━━ Provided information ━━
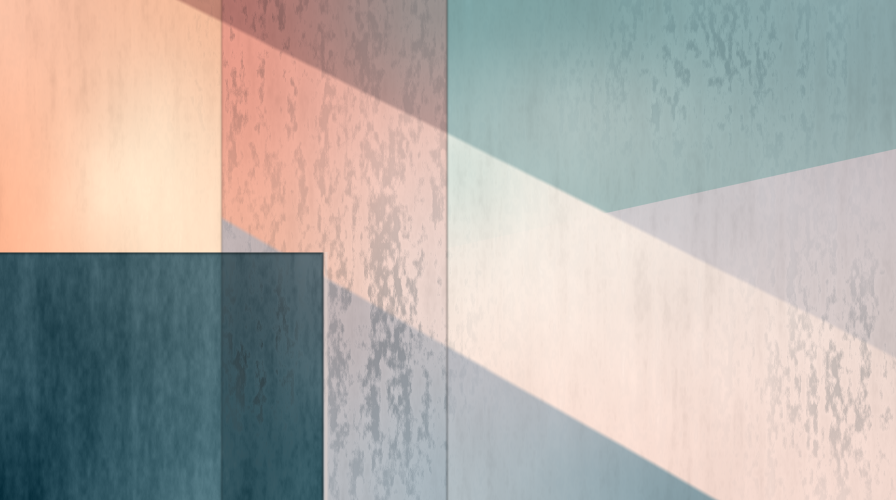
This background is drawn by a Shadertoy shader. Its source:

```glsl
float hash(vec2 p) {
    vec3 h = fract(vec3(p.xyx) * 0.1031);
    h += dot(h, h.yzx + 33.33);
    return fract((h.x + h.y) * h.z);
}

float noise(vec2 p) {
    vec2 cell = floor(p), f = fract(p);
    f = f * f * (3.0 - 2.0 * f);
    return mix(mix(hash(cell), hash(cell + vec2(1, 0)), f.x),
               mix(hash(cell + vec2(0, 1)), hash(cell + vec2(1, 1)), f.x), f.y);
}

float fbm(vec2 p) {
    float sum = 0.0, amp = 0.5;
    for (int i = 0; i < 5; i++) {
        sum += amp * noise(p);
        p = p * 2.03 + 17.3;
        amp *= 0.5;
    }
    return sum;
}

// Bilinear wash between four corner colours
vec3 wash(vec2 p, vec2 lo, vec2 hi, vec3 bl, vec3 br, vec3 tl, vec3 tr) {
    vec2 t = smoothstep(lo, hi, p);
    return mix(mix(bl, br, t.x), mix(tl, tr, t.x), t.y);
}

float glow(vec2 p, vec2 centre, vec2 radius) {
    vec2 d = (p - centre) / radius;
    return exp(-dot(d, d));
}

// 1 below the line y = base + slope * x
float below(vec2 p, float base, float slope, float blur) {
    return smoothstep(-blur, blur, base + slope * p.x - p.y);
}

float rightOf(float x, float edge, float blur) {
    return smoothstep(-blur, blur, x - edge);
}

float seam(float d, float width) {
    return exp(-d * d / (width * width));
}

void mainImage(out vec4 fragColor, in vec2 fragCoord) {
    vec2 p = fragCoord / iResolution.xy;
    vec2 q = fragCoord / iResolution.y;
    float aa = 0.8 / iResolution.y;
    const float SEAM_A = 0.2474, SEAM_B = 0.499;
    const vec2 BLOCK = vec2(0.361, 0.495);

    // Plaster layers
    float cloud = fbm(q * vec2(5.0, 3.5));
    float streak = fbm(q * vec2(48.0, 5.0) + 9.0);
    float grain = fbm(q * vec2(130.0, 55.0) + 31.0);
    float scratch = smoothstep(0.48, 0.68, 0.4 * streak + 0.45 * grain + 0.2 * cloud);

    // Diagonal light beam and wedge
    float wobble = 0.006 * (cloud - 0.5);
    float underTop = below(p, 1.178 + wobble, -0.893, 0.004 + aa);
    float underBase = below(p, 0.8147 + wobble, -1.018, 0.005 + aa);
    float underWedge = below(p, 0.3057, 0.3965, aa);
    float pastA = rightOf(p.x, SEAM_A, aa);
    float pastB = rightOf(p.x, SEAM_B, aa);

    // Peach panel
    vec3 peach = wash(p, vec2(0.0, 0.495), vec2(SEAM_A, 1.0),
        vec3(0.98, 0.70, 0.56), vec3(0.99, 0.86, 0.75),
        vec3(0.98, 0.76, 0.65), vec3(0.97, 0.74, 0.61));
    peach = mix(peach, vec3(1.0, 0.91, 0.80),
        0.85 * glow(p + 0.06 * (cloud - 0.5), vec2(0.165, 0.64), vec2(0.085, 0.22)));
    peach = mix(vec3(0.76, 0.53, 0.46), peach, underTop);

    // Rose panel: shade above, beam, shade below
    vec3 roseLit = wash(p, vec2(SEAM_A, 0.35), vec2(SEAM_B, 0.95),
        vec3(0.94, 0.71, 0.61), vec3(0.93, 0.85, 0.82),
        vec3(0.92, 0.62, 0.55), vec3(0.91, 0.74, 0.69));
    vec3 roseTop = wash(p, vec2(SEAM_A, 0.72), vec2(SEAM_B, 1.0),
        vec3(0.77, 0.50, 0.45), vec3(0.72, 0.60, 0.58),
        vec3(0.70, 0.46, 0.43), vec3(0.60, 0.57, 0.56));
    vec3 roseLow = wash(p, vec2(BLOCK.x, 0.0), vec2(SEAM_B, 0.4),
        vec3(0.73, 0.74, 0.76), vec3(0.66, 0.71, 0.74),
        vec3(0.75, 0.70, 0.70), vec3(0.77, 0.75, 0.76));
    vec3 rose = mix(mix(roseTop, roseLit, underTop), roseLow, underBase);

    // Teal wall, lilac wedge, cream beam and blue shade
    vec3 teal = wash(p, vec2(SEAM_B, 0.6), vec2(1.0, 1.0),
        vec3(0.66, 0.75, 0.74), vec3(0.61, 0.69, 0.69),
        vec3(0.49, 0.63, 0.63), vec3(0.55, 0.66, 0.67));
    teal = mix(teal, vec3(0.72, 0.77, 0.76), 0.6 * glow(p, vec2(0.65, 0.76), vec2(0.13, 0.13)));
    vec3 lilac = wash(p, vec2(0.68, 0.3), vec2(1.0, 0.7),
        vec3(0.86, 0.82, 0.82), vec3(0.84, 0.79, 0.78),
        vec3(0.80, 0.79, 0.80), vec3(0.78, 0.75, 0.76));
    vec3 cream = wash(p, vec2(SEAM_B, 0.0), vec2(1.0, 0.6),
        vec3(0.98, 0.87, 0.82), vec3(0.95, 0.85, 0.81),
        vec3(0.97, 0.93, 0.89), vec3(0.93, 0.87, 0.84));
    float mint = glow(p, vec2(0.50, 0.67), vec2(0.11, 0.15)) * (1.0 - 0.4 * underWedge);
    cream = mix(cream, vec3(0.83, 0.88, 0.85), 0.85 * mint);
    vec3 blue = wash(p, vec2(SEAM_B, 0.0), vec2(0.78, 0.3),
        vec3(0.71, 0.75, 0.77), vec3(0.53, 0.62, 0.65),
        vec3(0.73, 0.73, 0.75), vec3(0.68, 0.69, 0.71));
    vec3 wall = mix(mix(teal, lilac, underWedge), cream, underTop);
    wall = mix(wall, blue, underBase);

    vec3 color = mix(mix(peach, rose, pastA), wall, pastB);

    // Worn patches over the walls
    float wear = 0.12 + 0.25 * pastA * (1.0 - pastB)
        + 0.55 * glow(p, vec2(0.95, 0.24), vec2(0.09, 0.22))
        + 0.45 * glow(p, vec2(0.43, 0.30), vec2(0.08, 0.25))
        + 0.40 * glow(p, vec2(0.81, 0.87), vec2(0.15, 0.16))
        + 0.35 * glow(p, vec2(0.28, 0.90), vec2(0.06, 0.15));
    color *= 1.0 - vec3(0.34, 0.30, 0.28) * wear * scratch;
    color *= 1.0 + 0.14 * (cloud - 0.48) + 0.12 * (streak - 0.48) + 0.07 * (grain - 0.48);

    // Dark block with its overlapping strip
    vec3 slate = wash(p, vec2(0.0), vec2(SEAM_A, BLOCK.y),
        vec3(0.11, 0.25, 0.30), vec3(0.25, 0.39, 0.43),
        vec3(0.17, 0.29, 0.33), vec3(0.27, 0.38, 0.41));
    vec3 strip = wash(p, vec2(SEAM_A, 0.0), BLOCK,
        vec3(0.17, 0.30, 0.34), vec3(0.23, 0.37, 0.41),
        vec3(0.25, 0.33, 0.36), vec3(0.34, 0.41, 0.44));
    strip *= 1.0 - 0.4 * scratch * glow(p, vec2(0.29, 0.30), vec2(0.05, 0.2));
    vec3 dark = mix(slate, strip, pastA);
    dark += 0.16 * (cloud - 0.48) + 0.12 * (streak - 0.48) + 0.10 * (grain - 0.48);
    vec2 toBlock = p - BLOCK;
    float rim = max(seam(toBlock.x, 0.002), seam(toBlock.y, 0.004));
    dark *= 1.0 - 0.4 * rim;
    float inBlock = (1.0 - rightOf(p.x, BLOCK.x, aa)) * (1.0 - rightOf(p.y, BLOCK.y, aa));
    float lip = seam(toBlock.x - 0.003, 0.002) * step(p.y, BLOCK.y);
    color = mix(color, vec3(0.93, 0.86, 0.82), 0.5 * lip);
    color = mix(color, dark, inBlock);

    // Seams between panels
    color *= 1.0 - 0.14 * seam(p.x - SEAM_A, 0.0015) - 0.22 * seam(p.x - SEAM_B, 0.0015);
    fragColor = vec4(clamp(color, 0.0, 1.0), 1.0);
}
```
━━━
**Exercise instructions**
Lines from the records above that hold "cloud" are the ones to list.

**Written answer**
    float cloud = fbm(q * vec2(5.0, 3.5));
    float scratch = smoothstep(0.48, 0.68, 0.4 * streak + 0.45 * grain + 0.2 * cloud);
    float wobble = 0.006 * (cloud - 0.5);
        0.85 * glow(p + 0.06 * (cloud - 0.5), vec2(0.165, 0.64), vec2(0.085, 0.22)));
    color *= 1.0 + 0.14 * (cloud - 0.48) + 0.12 * (streak - 0.48) + 0.07 * (grain - 0.48);
    dark += 0.16 * (cloud - 0.48) + 0.12 * (streak - 0.48) + 0.10 * (grain - 0.48);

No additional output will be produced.